*What you are asked to do:* Lines to return, exactly: from the line with "365Q642 350 654" to the line with "414H474Q501 415 501" in the entries below, both included.

>>>>>

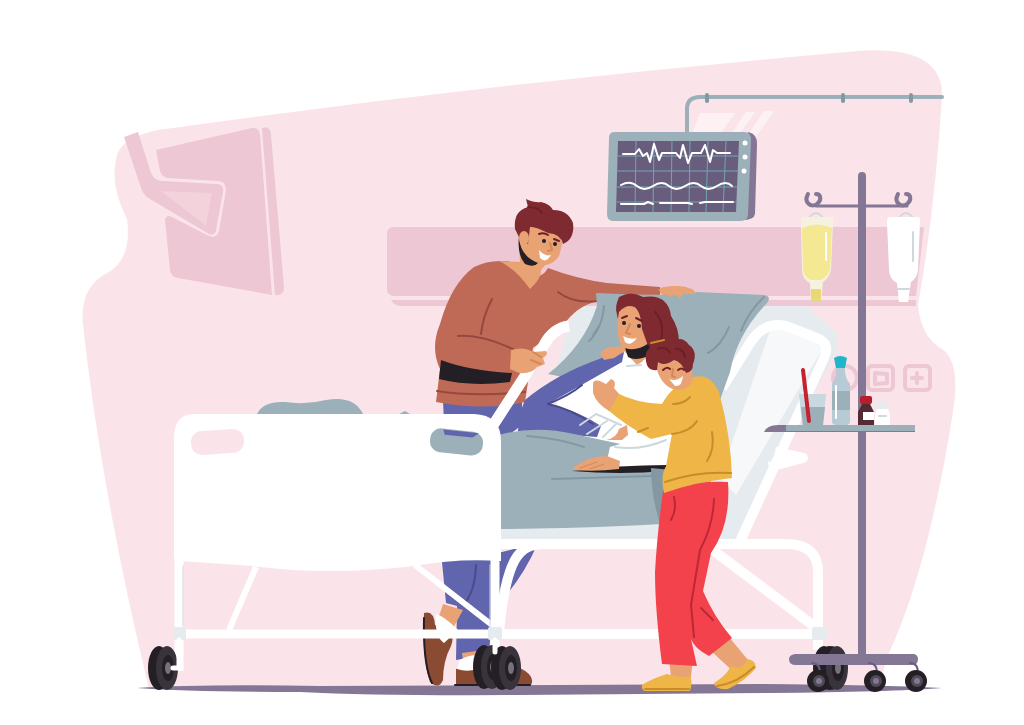
<!DOCTYPE html>
<html lang="en">
<head>
<meta charset="utf-8">
<title>Family visit in a hospital ward</title>
<style>
:root{--wall:#fbe4e9;--rose:#edc7d3;--steel:#9cb0b9;--steel-dark:#8398a2;--plum:#847795;--plum-dark:#6b5b80;--screen:#695d7e;--white:#fff;--linen:#e5ebee;--ink:#231f24;--hair:#7f2931;--hair-dark:#6e1f25;--skin:#e9a273;--skin-dark:#d4875c;--sweater:#bf6a57;--sweater-dark:#96483d;--denim:#6165ad;--denim-dark:#484b8d;--yellow:#efb546;--yellow-dark:#c98c2b;--red:#f3424c;--red-dark:#bd2738;--shoe:#8b4a32}
html,body{margin:0;background:var(--white);overflow:hidden}
svg{display:block;width:1024px;height:725px}
.wall{fill:var(--wall)}.rose{fill:var(--rose)}.steel{fill:var(--steel)}.plum{fill:var(--plum)}.white{fill:var(--white)}.linen{fill:var(--linen)}.ink{fill:var(--ink)}.hair{fill:var(--hair)}.skin{fill:var(--skin)}.sweater{fill:var(--sweater)}.denim{fill:var(--denim)}.yellow{fill:var(--yellow)}.red{fill:var(--red)}.shoe{fill:var(--shoe)}
.line{fill:none;stroke-linecap:round;stroke-linejoin:round;stroke-width:2}
.tube{fill:none;stroke:var(--white);stroke-width:10;stroke-linejoin:round}
.s-steel{stroke:var(--steel)}.s-steel-dark{stroke:var(--steel-dark)}.s-plum{stroke:var(--plum)}.s-plum-dark{stroke:var(--plum-dark)}.s-white{stroke:var(--white)}.s-rose{stroke:var(--rose)}.s-ink{stroke:var(--ink)}.s-linen{stroke:#cfd9dd}.s-skin{stroke:var(--skin-dark)}.s-sweater{stroke:var(--sweater-dark)}.s-denim{stroke:var(--denim-dark)}.s-yellow{stroke:var(--yellow-dark)}.s-red{stroke:var(--red-dark)}.s-hair{stroke:var(--hair-dark)}
</style>
</head>
<body>
<svg viewBox="0 0 1024 725" role="img" aria-label="A father and son visit a mother resting in a hospital bed">
<defs>
<g id="castor"><ellipse class="ink" cx="-5" cy="0" rx="11" ry="22"/><ellipse cx="3" cy="0" rx="11" ry="22" fill="#39343c"/><ellipse class="ink" cx="4" cy="0" rx="6" ry="13"/><ellipse cx="4" cy="0" rx="3" ry="6" fill="#77717b"/></g>
<g id="stand-wheel"><path class="line s-plum-dark" stroke-width="4" d="M-6-18Q2-18 2-8"/><circle class="ink" r="11"/><circle cx="1" r="6" fill="#514a57"/><circle cx="1" r="3" class="plum"/></g>
<g id="drip-hook"><path class="line s-plum" style="stroke-width:4" d="M-8-18C-13-9-4-4 1-8S5-18 0-18"/><path class="line s-linen" d="M-10 11Q0-9 10 11"/></g>
</defs>

<g id="room">
<path class="wall" d="M116 160Q118 138 158 130Q500 82 858 51Q943 45 942 96Q935 210 918 305Q921 337 942 349Q961 362 953 412Q928 570 888 655L878 689H149Q101 490 83 325Q79 286 109 272Q132 258 127 219Q110 186 116 160Z"/>
<path class="white" opacity=".5" d="M700 113h35l-24 34h-24ZM746 112h9l-23 33h-8ZM764 111h10l-25 36h-9Z"/>
<g id="wall-decor" class="rose">
<path d="M124 137L138 132L151 173Q154 181 163 181L217 184Q224 184 223 192L216 230Q215 236 209 234L150 199Q143 195 141 188Z"/>
<path class="wall" d="M161 191L212 193L206 226Z" opacity=".35"/>
<path d="M156 150L252 128Q259 127 260 134L272 295L178 278Q171 277 170 270L165 220Q166 214 172 217L209 236Q217 239 219 231L226 190Q226 181 217 181L168 178Q162 177 160 171Z"/>
<path d="M262 128Q270 125 271 135L284 287Q284 296 275 295Z"/>
</g>
<path class="rose" d="M394 227H924L916 296H394Q387 296 387 289V234Q387 227 394 227ZM391 300H916V306H402Q394 306 391 300Z"/>
<g id="sockets" class="line s-rose" style="stroke-width:4"><circle cx="845" cy="378" r="12"/><rect x="868" y="366" width="25" height="24" rx="4"/><path d="M875 373l12 1v9l-12 1Z"/><rect x="905" y="366" width="25" height="24" rx="4"/><path d="M917 373v2M917 381v2M912 378h10"/></g>
</g>

<g id="monitor">
<path class="line s-steel" style="stroke-width:4" d="M687 133V109Q687 97 700 97H942"/>
<path class="line s-steel-dark" style="stroke-width:4" d="M707 95v6M843 95v6M911 95v6"/>
<path class="plum" d="M748 132Q758 134 757 145L755 214Q754 220 742 220Z"/>
<path class="steel" d="M614 132H744Q751 132 751 140L748 214Q748 221 741 221H613Q607 221 607 214L609 138Q609 132 614 132Z"/>
<path d="M618 141H739L736 212H616Z" fill="var(--screen)"/>
<path class="line" style="stroke-width:1" stroke="#6fa7b0" d="M636 141L635 212M654 141L653 212M672 141L671 212M690 141L689 212M708 141L706 212M726 141L723 212M618 156H738M617 171H738M617 187H737M617 202H737"/>
<path class="line s-white" d="M623 154h12l4-5 4 7 4-3 3 9 4-18 5 16 3-7h14l4 5 3-13 5 18 4-10h9l4-8 5 17 3-12 4 3h13M621 185q9-5 16 1t16 0 16 0 16 0 16 0 16 0 15 0M621 204h23l4-2 5 2M660 203h28l4 1M700 203l5-1h28"/>
<g class="white"><circle cx="745" cy="143" r="2.5"/><circle cx="745" cy="157" r="2.5"/><circle cx="744" cy="171" r="2.5"/></g>
</g>

<path id="floor" class="plum" d="M137 688Q200 684 320 686L760 684Q880 685 942 688Q890 692 770 693L520 695Q380 696 300 692Q190 692 137 688Z"/>

<g id="bed-back">
<path class="linen" d="M575 306H806L838 334V348L738 541L690 535L555 372Z"/>
<path class="white" d="M770 330Q790 318 812 337L822 350L736 495L720 478Z" opacity=".65"/>
<path class="tube" d="M722 388L750 343Q764 321 786 326L819 339Q830 345 824 358L737 548M775 452L803 458L769 467"/>
</g>

<g id="father">
<g id="father-legs">
<path class="denim" d="M443 401H522V425L498 443H445ZM441 552H502L538 543Q520 584 492 610L489 655L456 660L457 606L446 603Z"/>
<path class="line s-denim" d="M476 565Q475 593 463 605M501 407Q493 422 480 427"/>
<path class="skin" d="M443 604L463 610L451 632L436 625ZM462 653L484 650L487 668L464 670Z"/>
<path class="shoe" d="M424 613Q434 610 435 625L451 634Q454 638 451 646Q443 661 443 680Q439 690 430 682Q422 660 424 613ZM456 669Q470 665 484 665L520 668Q536 676 531 685H456Z"/>
<path class="white" d="M436 614Q444 616 458 630L444 643Q434 636 436 614ZM460 660Q472 653 485 656L481 668Q468 673 457 669Z"/>
<path class="line s-ink" d="M424 618Q423 665 432 683M455 685H530"/>
</g>
<path class="skin" d="M656 289Q671 284 686 287L697 294Q695 298 687 296L665 297Z"/>
<path class="sweater" d="M504 261Q515 260 526 274Q541 281 548 268Q577 279 607 283L660 287V297L598 301Q576 306 563 326L533 348L525 402Q484 411 436 402L440 369Q430 348 440 324Q451 284 474 267Q488 260 504 261Z"/>
<path class="ink" d="M441 360Q470 371 512 373L510 382Q470 387 439 379Z"/>
<path class="line s-sweater" d="M492 299Q483 316 481 334M458 336Q480 334 513 349M437 391Q474 397 525 392M558 292Q573 304 598 301"/>
<path class="skin" d="M518 231L520 262L499 261Q516 269 530 289Q542 278 541 270L547 263Z"/>
<path class="skin" d="M519 221Q535 211 562 221Q565 237 559 256Q552 267 538 265Q521 257 519 221Z"/>
<path class="ink" d="M519 237Q520 256 538 263Q534 268 525 264Q517 255 519 237Z"/>
<path class="hair" d="M515 229Q513 211 528 207L526 199Q535 203 541 202Q550 204 553 210Q568 210 573 223Q575 239 563 244Q561 234 548 233Q535 226 530 227L528 244L520 239Z"/>
<ellipse class="skin" cx="524" cy="238" rx="5" ry="7"/>
<path class="line s-hair" d="M539 234q5-2 9 1M554 239l5 2M528 207q10 0 14 6"/>
<g class="ink"><circle cx="544" cy="241" r="2"/><circle cx="555" cy="244" r="2"/></g>
<path class="line s-skin" d="M550 243l2 7-4 1"/><path class="white" d="M539 250Q545 257 551 255Q546 264 540 258Z"/>
</g>

<g id="pillow">
<path class="steel" d="M596 293Q680 297 697 292L764 295Q772 296 767 303Q737 334 730 372L720 400L640 393L548 374Q584 346 597 306Z"/>
<path class="line s-steel-dark" d="M764 297Q748 312 741 331M729 327Q721 346 708 353M604 306Q602 329 589 341M599 326L593 335"/>
<path class="skin" d="M658 290Q675 283 692 289Q697 292 694 294L683 293L680 299L675 294L671 297Z"/>
</g>

<g id="bed-side">
<path class="tube" style="stroke-width:11" d="M488 433L525 376L544 345Q553 328 569 326"/>
<path class="skin" d="M511 350Q524 346 533 352L546 351Q549 354 543 358L545 364L537 367Q532 374 519 373L510 369Z"/>
<path class="line s-skin" d="M533 352L541 357M531 360L541 364"/>
<path class="linen" d="M495 519L715 470L742 505L733 535Q610 546 495 541Z"/>
<path class="tube" d="M500 544H788Q818 545 818 572V650M499 632Q505 568 520 553Q528 543 548 544M706 545L818 629M492 634H824"/>
<g class="linen"><rect x="812" y="627" width="15" height="13" rx="2"/></g>
</g>

<g id="mother">
<path class="white" d="M560 386L606 361L630 346L657 350L694 390L688 470L611 458L552 432Z"/>
<path class="denim" d="M602 358L624 352L622 362L548 404Q579 411 601 426L597 437L518 431Q519 413 525 400Q556 374 602 358Z"/>
<path class="line s-denim" d="M548 404Q570 395 582 385M548 404Q571 409 593 424"/>
<path class="hair" d="M619 297Q631 290 643 297Q668 293 671 316Q679 328 679 342L668 361L642 348L620 324Q613 309 619 297Z"/>
<path class="skin" d="M619 312Q632 298 646 317L649 349Q647 360 637 365L625 352Q614 338 619 312Z"/>
<path class="ink" d="M625 348Q636 352 649 343L650 355Q636 362 628 357Z"/>
<path class="hair" d="M617 313Q614 300 625 296Q645 291 650 315Q656 335 648 346L642 329Q641 309 631 304Q622 302 617 313Z"/>
<path class="line s-hair" d="M622 318l5-2M636 318l6 3M655 312Q665 323 661 340"/>
<g class="ink"><circle cx="624" cy="323" r="2"/><circle cx="639" cy="326" r="2"/></g>
<path class="line s-skin" d="M630 324l-4 9 4 1"/><path class="white" d="M623 336Q630 340 637 338Q630 347 625 342Z"/>
<path class="skin" d="M600 353Q608 345 619 347L626 343L625 351L614 358L604 360Z"/>
<path class="line s-linen" d="M580 425L596 414L621 425M587 434L607 421M603 437L616 424M627 366L641 365"/>
</g>

<g id="blanket">
<path class="steel" d="M492 437Q532 424 574 434L625 445L665 466L706 470L718 498L704 521Q620 528 497 529Z"/>
<path class="line s-steel-dark" d="M552 479L652 476M527 436Q557 438 584 447"/>
<path class="white" d="M610 447Q640 438 668 433L690 450L674 468Q635 469 606 465Z"/>
<path class="line s-linen" d="M615 447Q640 451 666 440"/>
<path class="ink" d="M572 471Q620 465 667 465V471Q620 475 572 471Z"/>
<path class="skin" d="M573 468Q588 456 607 456L620 461L619 469Q595 472 573 470ZM606 440Q617 438 619 429L627 425L628 435L622 440Z"/>
<path class="line s-skin" style="stroke-width:1" d="M580 468L597 462M590 469L604 464"/>
<path fill="var(--steel-dark)" d="M651 468L672 470L666 524H660Q651 495 651 468Z"/>
</g>

<g id="son">
<g id="son-legs">
<path class="skin" d="M669 660H693L690 684H672ZM710 650L729 637L748 660L737 675Z"/>
<path class="yellow" d="M642 685Q653 678 667 674Q680 679 690 676Q693 683 690 691H645Q641 689 642 685ZM714 683Q726 676 731 666Q744 671 747 659Q756 660 756 668Q745 681 728 689Q715 690 714 683Z"/>
<path class="line s-yellow" d="M645 689H689M717 686Q738 683 754 667"/>
<path class="red" d="M663 491Q695 480 728 482Q731 525 711 553L703 591Q714 617 732 638L709 656Q694 648 691 639L697 666L662 664Q655 610 655 572Q657 535 663 491Z"/>
<path class="line s-red" d="M714 499Q713 526 700 550L691 605L694 637M701 608L713 620M674 497Q677 510 671 520"/>
</g>
<path class="yellow" d="M694 377Q710 373 719 392Q731 436 732 478Q695 482 664 493Q660 475 666 466L672 434L651 439Q625 425 608 410L617 393Q636 403 662 404Q672 385 694 377Z"/>
<path class="line s-yellow" d="M672 434Q690 432 697 421M673 404Q684 404 690 397M665 482Q697 471 731 473M638 432L648 428M712 432Q715 449 707 461"/>
<path class="skin" d="M593 384Q593 379 600 381L606 384L611 379Q617 381 614 388L619 394L609 411Q596 403 593 393Z"/>
<path class="skin" d="M655 362Q672 350 691 362L693 379Q689 391 675 390Q659 385 655 362Z"/>
<path class="hair" d="M647 365Q642 350 654 346Q660 338 671 342Q682 335 689 345Q698 351 693 364Q693 372 686 373Q681 361 674 360Q664 367 658 362L657 370Q649 371 647 365Z"/>
<path class="line s-hair" d="M658 349q8-3 12 4M676 349q8 0 9 8M663 370q4-4 7-1M678 370q4-3 6 0"/>
<path class="line s-skin" d="M673 369l-1 7 3 1"/><path class="white" d="M669 379Q676 382 683 376Q682 387 675 386Z"/>
<path class="line s-yellow" d="M651 343L664 340"/>
</g>

<g id="bed-foot">
<path class="steel" d="M257 414Q263 401 285 402Q306 405 326 400Q354 395 363 414ZM399 414L405 411L410 414Z"/>
<path class="tube" style="stroke-width:6" d="M256 567L229 630M415 565L492 625"/>
<path class="white" d="M194 414H474Q501 415 501 441V561Q458 558 414 566Q330 576 253 566L180 561L174 558V439Q174 414 194 414Z"/>
<rect class="wall" x="191" y="430" width="53" height="24" rx="11" transform="rotate(-4 217 442)"/>
<g transform="rotate(6 457 442)"><rect class="steel" x="430" y="430" width="53" height="24" rx="11"/><path class="denim" d="M442 431H478L472 436H444Z"/></g>
<path class="tube" style="stroke-width:9" d="M179 555V671M495 555V664M179 634H495"/>
<path class="line s-linen" style="stroke-width:1" d="M183 566V626M490 565V627"/>
<g class="linen"><rect x="173" y="627" width="13" height="13" rx="2"/><rect x="488" y="627" width="14" height="13" rx="2"/></g>
<use href="#castor" x="164" y="668"/><use href="#castor" x="489" y="667"/><use href="#castor" x="507" y="668"/>
<path class="line s-white" style="stroke-width:5" d="M179 640V668H173M495 640V652"/>
</g>

<g id="drip-stand">
<use href="#castor" x="829" y="668"/><use href="#castor" x="834" y="668"/>
<rect class="plum" x="858" y="172" width="8" height="486" rx="4"/>
<path class="line s-plum" style="stroke-width:3" d="M816 206H907"/>
<use href="#drip-hook" x="816" y="212"/><use href="#drip-hook" x="906" y="212"/>
<g id="yellow-bag"><path d="M803 217H832Q834 217 833 222L831 270Q829 278 823 282L821 302H811L810 283Q802 279 802 269L801 222Q801 217 803 217Z" fill="#f5f3df"/><path d="M802 228Q817 221 832 228L830 270Q827 277 821 280H811Q803 276 803 268Z" fill="#f5e892"/><path class="line s-white" d="M826 233V260"/><path d="M811 289H821V302H811Z" fill="#e9d877"/></g>
<g id="clear-bag"><path class="white" d="M890 217H918Q921 217 920 222L918 270Q917 278 911 282L908 302H899L897 283Q889 279 889 269L887 222Q887 217 890 217Z"/><path class="line s-linen" d="M913 232V261M898 289H909"/></g>
<path class="plum" d="M795 654H914Q918 655 918 659Q918 665 912 665H796Q789 665 789 659Q789 655 795 654Z"/>
<use href="#stand-wheel" x="818" y="681"/><use href="#stand-wheel" x="875" y="681"/><use href="#stand-wheel" x="916" y="681"/>
<path class="plum" d="M764 432Q767 425 778 425H915V432Z"/><path fill="var(--steel)" d="M786 425H915V431H786Z"/>
<g id="tray-items">
<path d="M799 394H826L823 425H802Z" fill="#c9d8df"/><path class="steel" d="M801 407H825L823 425H803Z"/><path class="line" stroke="#c7212f" style="stroke-width:4" d="M803 370L809 421"/>
<path d="M836 366H845Q844 377 850 384V421Q850 425 846 425H836Q832 425 832 421V384Q837 377 836 366Z" fill="#b6cbd5"/><path class="steel" d="M832 391H850V410H832Z"/><path d="M834 358Q840 354 847 358L845 368H836Z" fill="#20b5c8"/><path class="line s-white" d="M836 386V418"/>
<path d="M862 404H870L874 412V425H858V412Z" fill="#542b32"/><rect x="860" y="396" width="12" height="8" rx="2" fill="#b51f2c"/><rect class="white" x="863" y="412" width="11" height="8"/>
<path class="white" d="M877 409H888L890 414V425H875V414Z"/><rect class="linen" x="876" y="402" width="12" height="7" rx="2"/><path class="line s-linen" d="M879 416H886"/>
</g>
</g>
</svg>
</body>
</html>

<<<<<

*Result:*
<path class="hair" d="M647 365Q642 350 654 346Q660 338 671 342Q682 335 689 345Q698 351 693 364Q693 372 686 373Q681 361 674 360Q664 367 658 362L657 370Q649 371 647 365Z"/>
<path class="line s-hair" d="M658 349q8-3 12 4M676 349q8 0 9 8M663 370q4-4 7-1M678 370q4-3 6 0"/>
<path class="line s-skin" d="M673 369l-1 7 3 1"/><path class="white" d="M669 379Q676 382 683 376Q682 387 675 386Z"/>
<path class="line s-yellow" d="M651 343L664 340"/>
</g>

<g id="bed-foot">
<path class="steel" d="M257 414Q263 401 285 402Q306 405 326 400Q354 395 363 414ZM399 414L405 411L410 414Z"/>
<path class="tube" style="stroke-width:6" d="M256 567L229 630M415 565L492 625"/>
<path class="white" d="M194 414H474Q501 415 501 441V561Q458 558 414 566Q330 576 253 566L180 561L174 558V439Q174 414 194 414Z"/>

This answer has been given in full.